Ergonomic Evolution is owned and operated by Colorado native Nick McElhiney CEAS. Nick has been conducting ergonomic evaluations and consultations for the past 12 years. Nick has 9 years of experience in machine design with an emphasis on Human Factors, he then moved into the contract furniture industry where he focused on ergonomic design and proper usage of ergonomic equipment and furniture. Nick has a degree in Mechanical Engineering from Denver Technical Institute (1994) and is a Certified Ergonomic Assessment Specialist - (CEAS) from the Back School of Atlanta and has participated in hands-on ergonomic training around the country and Europe.

Special thanks to Linda Miller from EWI Works for contributing to this article.

Linda Miller (OT [D], OTD, MEDes, CCPE, CPE) is President/Occupational Therapist and Certified Ergonomist at EWI Works.
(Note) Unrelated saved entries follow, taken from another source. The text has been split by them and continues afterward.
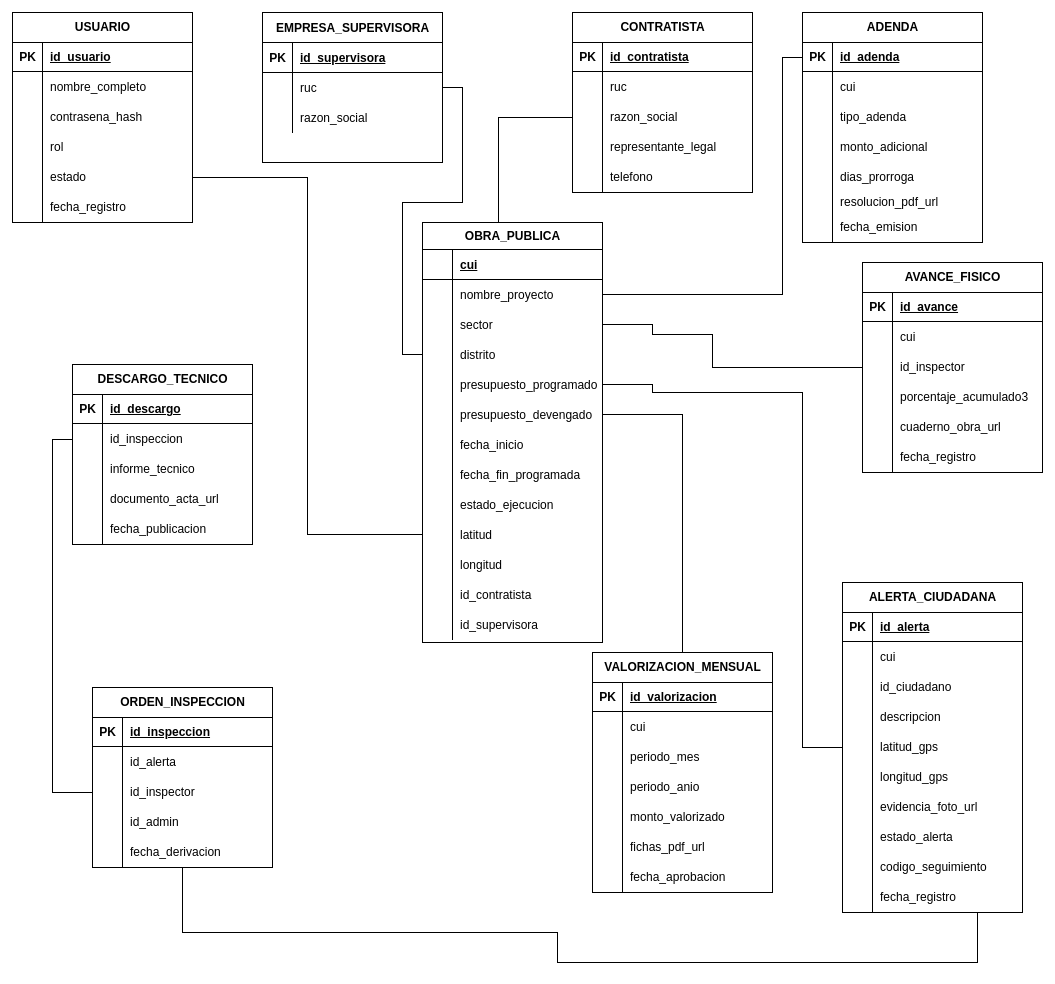
<!DOCTYPE html>
<html lang="es">
<head>
<meta charset="utf-8">
<title>Diagrama entidad-relación</title>
<style>
:root { --paper: #fff; --ink: #000; --row: 30px; --head: 30px; }
* { box-sizing: border-box; margin: 0; padding: 0; }
html, body { width: 1055px; height: 984px; overflow: hidden; background: var(--paper); }
.diagram {
  position: relative; width: 1055px; height: 984px; overflow: hidden;
  color: var(--ink); font: 12px/14px "Liberation Sans", Arial, sans-serif;
}
.relations { position: absolute; inset: 0; fill: none; stroke: var(--ink); stroke-width: 1; shape-rendering: crispEdges; }
.entity {
  position: absolute; width: 181px; display: flex; flex-direction: column;
  border: 1px solid var(--ink); background: var(--paper); white-space: nowrap;
}
.entity h2 {
  height: var(--head); display: flex; align-items: center; justify-content: center;
  border-bottom: 1px solid var(--ink); font-size: 12px; font-weight: 700;
}
.key { height: var(--row); display: flex; border-bottom: 1px solid var(--ink); font-weight: 700; }
.key b { width: 30px; display: flex; align-items: center; justify-content: center; border-right: 1px solid var(--ink); }
.key span { align-self: center; padding-left: 7px; text-decoration: underline; }
.fields { list-style: none; margin-left: 29px; border-left: 1px solid var(--ink); }
.fields li { height: var(--row); display: flex; align-items: center; padding-left: 7px; }
.fields .tight { height: 20px; }

#usuario { left: 12px; top: 12px; height: 211px; }
#empresa-supervisora { left: 262px; top: 12px; height: 151px; }
#contratista { left: 572px; top: 12px; height: 181px; }
#adenda { left: 802px; top: 12px; height: 231px; }
#obra-publica { --head: 27px; left: 422px; top: 222px; height: 421px; }
#avance-fisico { left: 862px; top: 262px; height: 211px; }
#descargo-tecnico { left: 72px; top: 364px; height: 181px; }
#orden-inspeccion { left: 92px; top: 687px; height: 181px; }
#valorizacion-mensual { left: 592px; top: 652px; height: 241px; }
#alerta-ciudadana { left: 842px; top: 582px; height: 331px; }
</style>
</head>
<body>
<main class="diagram">
  <svg class="relations" width="1055" height="984" viewBox="0 0 1055 984" aria-hidden="true">
    <g transform="translate(.5 .5)">
      <path d="M192 177H307V534H422"/>
      <path d="M442 87H462V202H402V354H422"/>
      <path d="M572 117H498V221"/>
      <path d="M802 57H782V294H602"/>
      <path d="M602 324H652V334H712V367H862"/>
      <path d="M602 384H652V392H802V747H842"/>
      <path d="M602 414H682V652"/>
      <path d="M72 439H52V792H92"/>
      <path d="M182 867V932H557V962H977V912"/>
    </g>
  </svg>

  <section class="entity" id="usuario">
    <h2>USUARIO</h2>
    <div class="key"><b>PK</b><span>id_usuario</span></div>
    <ul class="fields">
      <li>nombre_completo</li>
      <li>contrasena_hash</li>
      <li>rol</li>
      <li>estado</li>
      <li>fecha_registro</li>
    </ul>
  </section>

  <section class="entity" id="empresa-supervisora">
    <h2>EMPRESA_SUPERVISORA</h2>
    <div class="key"><b>PK</b><span>id_supervisora</span></div>
    <ul class="fields">
      <li>ruc</li>
      <li>razon_social</li>
    </ul>
  </section>

  <section class="entity" id="contratista">
    <h2>CONTRATISTA</h2>
    <div class="key"><b>PK</b><span>id_contratista</span></div>
    <ul class="fields">
      <li>ruc</li>
      <li>razon_social</li>
      <li>representante_legal</li>
      <li>telefono</li>
    </ul>
  </section>

  <section class="entity" id="adenda">
    <h2>ADENDA</h2>
    <div class="key"><b>PK</b><span>id_adenda</span></div>
    <ul class="fields">
      <li>cui</li>
      <li>tipo_adenda</li>
      <li>monto_adicional</li>
      <li>dias_prorroga</li>
      <li class="tight">resolucion_pdf_url</li>
      <li>fecha_emision</li>
    </ul>
  </section>

  <section class="entity" id="obra-publica">
    <h2>OBRA_PUBLICA</h2>
    <div class="key"><b></b><span>cui</span></div>
    <ul class="fields">
      <li>nombre_proyecto</li>
      <li>sector</li>
      <li>distrito</li>
      <li>presupuesto_programado</li>
      <li>presupuesto_devengado</li>
      <li>fecha_inicio</li>
      <li>fecha_fin_programada</li>
      <li>estado_ejecucion</li>
      <li>latitud</li>
      <li>longitud</li>
      <li>id_contratista</li>
      <li>id_supervisora</li>
    </ul>
  </section>

  <section class="entity" id="avance-fisico">
    <h2>AVANCE_FISICO</h2>
    <div class="key"><b>PK</b><span>id_avance</span></div>
    <ul class="fields">
      <li>cui</li>
      <li>id_inspector</li>
      <li>porcentaje_acumulado3</li>
      <li>cuaderno_obra_url</li>
      <li>fecha_registro</li>
    </ul>
  </section>

  <section class="entity" id="descargo-tecnico">
    <h2>DESCARGO_TECNICO</h2>
    <div class="key"><b>PK</b><span>id_descargo</span></div>
    <ul class="fields">
      <li>id_inspeccion</li>
      <li>informe_tecnico</li>
      <li>documento_acta_url</li>
      <li>fecha_publicacion</li>
    </ul>
  </section>

  <section class="entity" id="orden-inspeccion">
    <h2>ORDEN_INSPECCION</h2>
    <div class="key"><b>PK</b><span>id_inspeccion</span></div>
    <ul class="fields">
      <li>id_alerta</li>
      <li>id_inspector</li>
      <li>id_admin</li>
      <li>fecha_derivacion</li>
    </ul>
  </section>

  <section class="entity" id="valorizacion-mensual">
    <h2>VALORIZACION_MENSUAL</h2>
    <div class="key"><b>PK</b><span>id_valorizacion</span></div>
    <ul class="fields">
      <li>cui</li>
      <li>periodo_mes</li>
      <li>periodo_anio</li>
      <li>monto_valorizado</li>
      <li>fichas_pdf_url</li>
      <li>fecha_aprobacion</li>
    </ul>
  </section>

  <section class="entity" id="alerta-ciudadana">
    <h2>ALERTA_CIUDADANA</h2>
    <div class="key"><b>PK</b><span>id_alerta</span></div>
    <ul class="fields">
      <li>cui</li>
      <li>id_ciudadano</li>
      <li>descripcion</li>
      <li>latitud_gps</li>
      <li>longitud_gps</li>
      <li>evidencia_foto_url</li>
      <li>estado_alerta</li>
      <li>codigo_seguimiento</li>
      <li>fecha_registro</li>
    </ul>
  </section>
</main>
</body>
</html>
Linda established EWI Works in 1991 & has extensive experience in large-scale ergonomic projects involving consulting and training. Industries include government, healthcare, utilities, forestry, mining and manufacturing. For two decades, she has presented at health & safety conferences & teaches at the University of Alberta.

Look for the ability to adjust for height, forward tilt, seat pan and back angle so that you can properly achieve open trunk posture.